“Gilgamesh is a hero in the ancient mould. He’s half-god, enormously strong, a bit randy, a bit dim, and he goes through adventures which embody the human experience writ large. He starts off as the king of a small kingdom, making a nuisance of himself – enforcing droit du seigneur, sleeping with women on their marriage night, pushing other men around, being a bit of an arse. So the gods make a rival to him in strength, a wild man. They fight, realise neither can win, then become best friends and go off on all sorts of adventures. They kill all sorts of ogres and beasts, until the gods think this is getting a bit much and decide Gilgamesh’s friend has to die.

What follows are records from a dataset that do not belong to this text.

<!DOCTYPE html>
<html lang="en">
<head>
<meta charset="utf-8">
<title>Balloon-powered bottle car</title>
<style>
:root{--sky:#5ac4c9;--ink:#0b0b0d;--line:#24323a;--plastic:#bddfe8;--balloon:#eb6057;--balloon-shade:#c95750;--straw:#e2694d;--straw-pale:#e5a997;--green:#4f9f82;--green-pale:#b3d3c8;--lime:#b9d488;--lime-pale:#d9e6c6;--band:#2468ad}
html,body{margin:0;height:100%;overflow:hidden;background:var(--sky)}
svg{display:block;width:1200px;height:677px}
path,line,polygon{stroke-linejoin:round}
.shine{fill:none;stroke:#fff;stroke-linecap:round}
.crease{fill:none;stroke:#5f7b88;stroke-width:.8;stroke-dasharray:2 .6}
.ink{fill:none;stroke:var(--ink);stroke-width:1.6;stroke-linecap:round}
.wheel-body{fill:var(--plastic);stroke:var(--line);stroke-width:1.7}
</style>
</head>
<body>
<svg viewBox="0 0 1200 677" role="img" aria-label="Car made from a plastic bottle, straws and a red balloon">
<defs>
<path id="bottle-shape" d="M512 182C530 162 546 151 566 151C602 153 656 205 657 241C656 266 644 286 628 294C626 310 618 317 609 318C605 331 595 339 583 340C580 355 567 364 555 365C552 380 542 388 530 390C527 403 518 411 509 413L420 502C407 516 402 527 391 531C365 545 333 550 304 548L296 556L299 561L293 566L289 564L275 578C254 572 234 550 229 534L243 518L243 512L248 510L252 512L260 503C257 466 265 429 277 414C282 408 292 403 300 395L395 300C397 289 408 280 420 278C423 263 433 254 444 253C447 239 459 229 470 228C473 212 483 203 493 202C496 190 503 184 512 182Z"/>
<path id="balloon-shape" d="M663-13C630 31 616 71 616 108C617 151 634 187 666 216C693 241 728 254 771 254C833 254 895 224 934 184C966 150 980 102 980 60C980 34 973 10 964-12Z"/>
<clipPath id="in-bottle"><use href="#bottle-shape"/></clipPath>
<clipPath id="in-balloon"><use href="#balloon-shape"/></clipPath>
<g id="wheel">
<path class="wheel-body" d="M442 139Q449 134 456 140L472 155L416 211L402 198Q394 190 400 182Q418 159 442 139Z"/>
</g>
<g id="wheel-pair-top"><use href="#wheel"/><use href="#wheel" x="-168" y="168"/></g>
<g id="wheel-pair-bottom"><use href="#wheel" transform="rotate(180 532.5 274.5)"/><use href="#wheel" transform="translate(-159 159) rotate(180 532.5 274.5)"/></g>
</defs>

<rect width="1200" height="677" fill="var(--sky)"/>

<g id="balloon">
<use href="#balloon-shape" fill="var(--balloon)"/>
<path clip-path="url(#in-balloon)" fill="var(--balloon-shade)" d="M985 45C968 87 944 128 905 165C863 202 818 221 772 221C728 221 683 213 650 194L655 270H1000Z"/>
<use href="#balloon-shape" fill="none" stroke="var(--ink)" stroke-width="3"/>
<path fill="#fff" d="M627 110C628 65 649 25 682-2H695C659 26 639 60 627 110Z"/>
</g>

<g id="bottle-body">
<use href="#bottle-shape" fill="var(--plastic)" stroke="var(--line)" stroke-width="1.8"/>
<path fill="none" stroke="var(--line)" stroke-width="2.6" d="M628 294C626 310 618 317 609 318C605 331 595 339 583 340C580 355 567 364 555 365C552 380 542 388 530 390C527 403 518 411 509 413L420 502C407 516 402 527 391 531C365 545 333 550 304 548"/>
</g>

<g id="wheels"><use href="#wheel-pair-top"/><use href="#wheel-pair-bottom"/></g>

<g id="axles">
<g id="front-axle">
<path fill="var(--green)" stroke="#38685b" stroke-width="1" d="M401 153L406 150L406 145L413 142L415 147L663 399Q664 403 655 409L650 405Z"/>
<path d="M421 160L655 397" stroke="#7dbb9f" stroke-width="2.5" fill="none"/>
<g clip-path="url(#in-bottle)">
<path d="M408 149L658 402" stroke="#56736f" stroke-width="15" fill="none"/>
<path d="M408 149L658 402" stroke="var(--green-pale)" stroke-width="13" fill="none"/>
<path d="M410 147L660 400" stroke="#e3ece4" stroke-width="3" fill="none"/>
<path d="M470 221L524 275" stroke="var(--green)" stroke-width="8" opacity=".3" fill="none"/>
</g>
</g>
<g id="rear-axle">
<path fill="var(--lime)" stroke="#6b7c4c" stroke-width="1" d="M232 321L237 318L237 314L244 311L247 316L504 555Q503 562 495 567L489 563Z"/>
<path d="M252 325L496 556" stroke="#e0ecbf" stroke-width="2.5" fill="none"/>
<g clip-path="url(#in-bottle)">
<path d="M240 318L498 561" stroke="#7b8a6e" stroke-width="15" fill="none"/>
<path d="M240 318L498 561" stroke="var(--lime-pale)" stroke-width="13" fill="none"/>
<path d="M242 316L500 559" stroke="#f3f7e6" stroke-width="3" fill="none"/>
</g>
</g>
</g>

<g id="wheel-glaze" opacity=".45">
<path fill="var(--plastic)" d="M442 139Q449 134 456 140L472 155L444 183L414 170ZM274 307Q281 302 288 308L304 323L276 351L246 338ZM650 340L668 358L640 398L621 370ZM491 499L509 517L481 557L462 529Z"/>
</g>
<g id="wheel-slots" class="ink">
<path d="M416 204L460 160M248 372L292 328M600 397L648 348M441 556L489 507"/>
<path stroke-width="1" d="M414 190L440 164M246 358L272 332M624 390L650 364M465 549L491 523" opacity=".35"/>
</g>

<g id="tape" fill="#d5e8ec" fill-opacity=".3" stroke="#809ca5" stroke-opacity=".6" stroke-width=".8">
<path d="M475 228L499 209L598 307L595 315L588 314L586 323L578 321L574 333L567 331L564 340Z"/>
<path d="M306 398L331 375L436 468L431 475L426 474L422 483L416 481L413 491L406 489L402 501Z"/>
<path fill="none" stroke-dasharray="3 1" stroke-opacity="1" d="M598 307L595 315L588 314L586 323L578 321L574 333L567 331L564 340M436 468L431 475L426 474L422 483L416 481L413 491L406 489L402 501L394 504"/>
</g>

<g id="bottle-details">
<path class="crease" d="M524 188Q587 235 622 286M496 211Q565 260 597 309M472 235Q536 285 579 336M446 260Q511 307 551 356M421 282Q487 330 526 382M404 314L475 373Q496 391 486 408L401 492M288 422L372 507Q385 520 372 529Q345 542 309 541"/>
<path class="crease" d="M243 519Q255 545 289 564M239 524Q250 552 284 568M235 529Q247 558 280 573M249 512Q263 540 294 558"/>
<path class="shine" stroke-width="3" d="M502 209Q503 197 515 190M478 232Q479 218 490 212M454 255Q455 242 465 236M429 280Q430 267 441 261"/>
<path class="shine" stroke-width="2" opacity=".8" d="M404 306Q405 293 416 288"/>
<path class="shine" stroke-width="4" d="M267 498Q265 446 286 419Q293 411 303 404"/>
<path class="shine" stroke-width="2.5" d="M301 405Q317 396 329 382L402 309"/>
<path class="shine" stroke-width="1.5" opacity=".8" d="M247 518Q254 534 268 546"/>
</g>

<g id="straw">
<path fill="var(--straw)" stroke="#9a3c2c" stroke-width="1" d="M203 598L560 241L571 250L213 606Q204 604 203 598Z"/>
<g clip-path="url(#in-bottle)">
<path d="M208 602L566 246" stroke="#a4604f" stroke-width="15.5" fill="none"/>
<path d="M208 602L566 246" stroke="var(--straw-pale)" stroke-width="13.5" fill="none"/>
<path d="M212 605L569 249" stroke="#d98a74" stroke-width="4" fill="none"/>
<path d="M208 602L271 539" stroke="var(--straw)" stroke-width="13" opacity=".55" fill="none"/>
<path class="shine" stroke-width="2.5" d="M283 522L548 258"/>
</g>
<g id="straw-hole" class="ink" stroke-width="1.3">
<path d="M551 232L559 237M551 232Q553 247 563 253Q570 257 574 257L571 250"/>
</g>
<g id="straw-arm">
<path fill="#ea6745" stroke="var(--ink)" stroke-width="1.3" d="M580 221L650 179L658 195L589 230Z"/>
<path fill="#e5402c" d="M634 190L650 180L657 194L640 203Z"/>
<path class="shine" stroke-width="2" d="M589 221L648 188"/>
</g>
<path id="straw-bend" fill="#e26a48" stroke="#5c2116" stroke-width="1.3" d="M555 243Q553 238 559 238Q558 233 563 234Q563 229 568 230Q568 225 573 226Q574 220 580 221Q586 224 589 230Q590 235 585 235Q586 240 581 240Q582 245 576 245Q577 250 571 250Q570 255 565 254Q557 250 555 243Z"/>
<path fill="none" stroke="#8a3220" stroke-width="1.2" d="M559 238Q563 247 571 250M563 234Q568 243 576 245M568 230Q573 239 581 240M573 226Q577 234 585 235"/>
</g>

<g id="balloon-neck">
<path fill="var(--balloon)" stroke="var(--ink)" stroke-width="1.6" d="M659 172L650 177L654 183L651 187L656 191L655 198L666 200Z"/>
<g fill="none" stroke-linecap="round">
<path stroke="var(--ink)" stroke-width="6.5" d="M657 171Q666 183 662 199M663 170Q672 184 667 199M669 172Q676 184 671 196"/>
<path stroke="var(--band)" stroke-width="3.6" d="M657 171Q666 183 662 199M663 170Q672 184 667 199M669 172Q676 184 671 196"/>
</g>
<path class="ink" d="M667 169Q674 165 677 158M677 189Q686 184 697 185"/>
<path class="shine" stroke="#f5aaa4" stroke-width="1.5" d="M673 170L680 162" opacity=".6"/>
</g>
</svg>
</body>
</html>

It’s then that Gilgamesh realises the truth of mortality. He sees his friend die, and thinks if this heroic human being, the strongest of the strong, can die, that means I’m going to die too. He faces his own mortality, and it’s terrifying. He leaves his kingdom and roams the wilderness, looking desperately for some solution to the problem of mortality.” Read more...
The best books on Immortality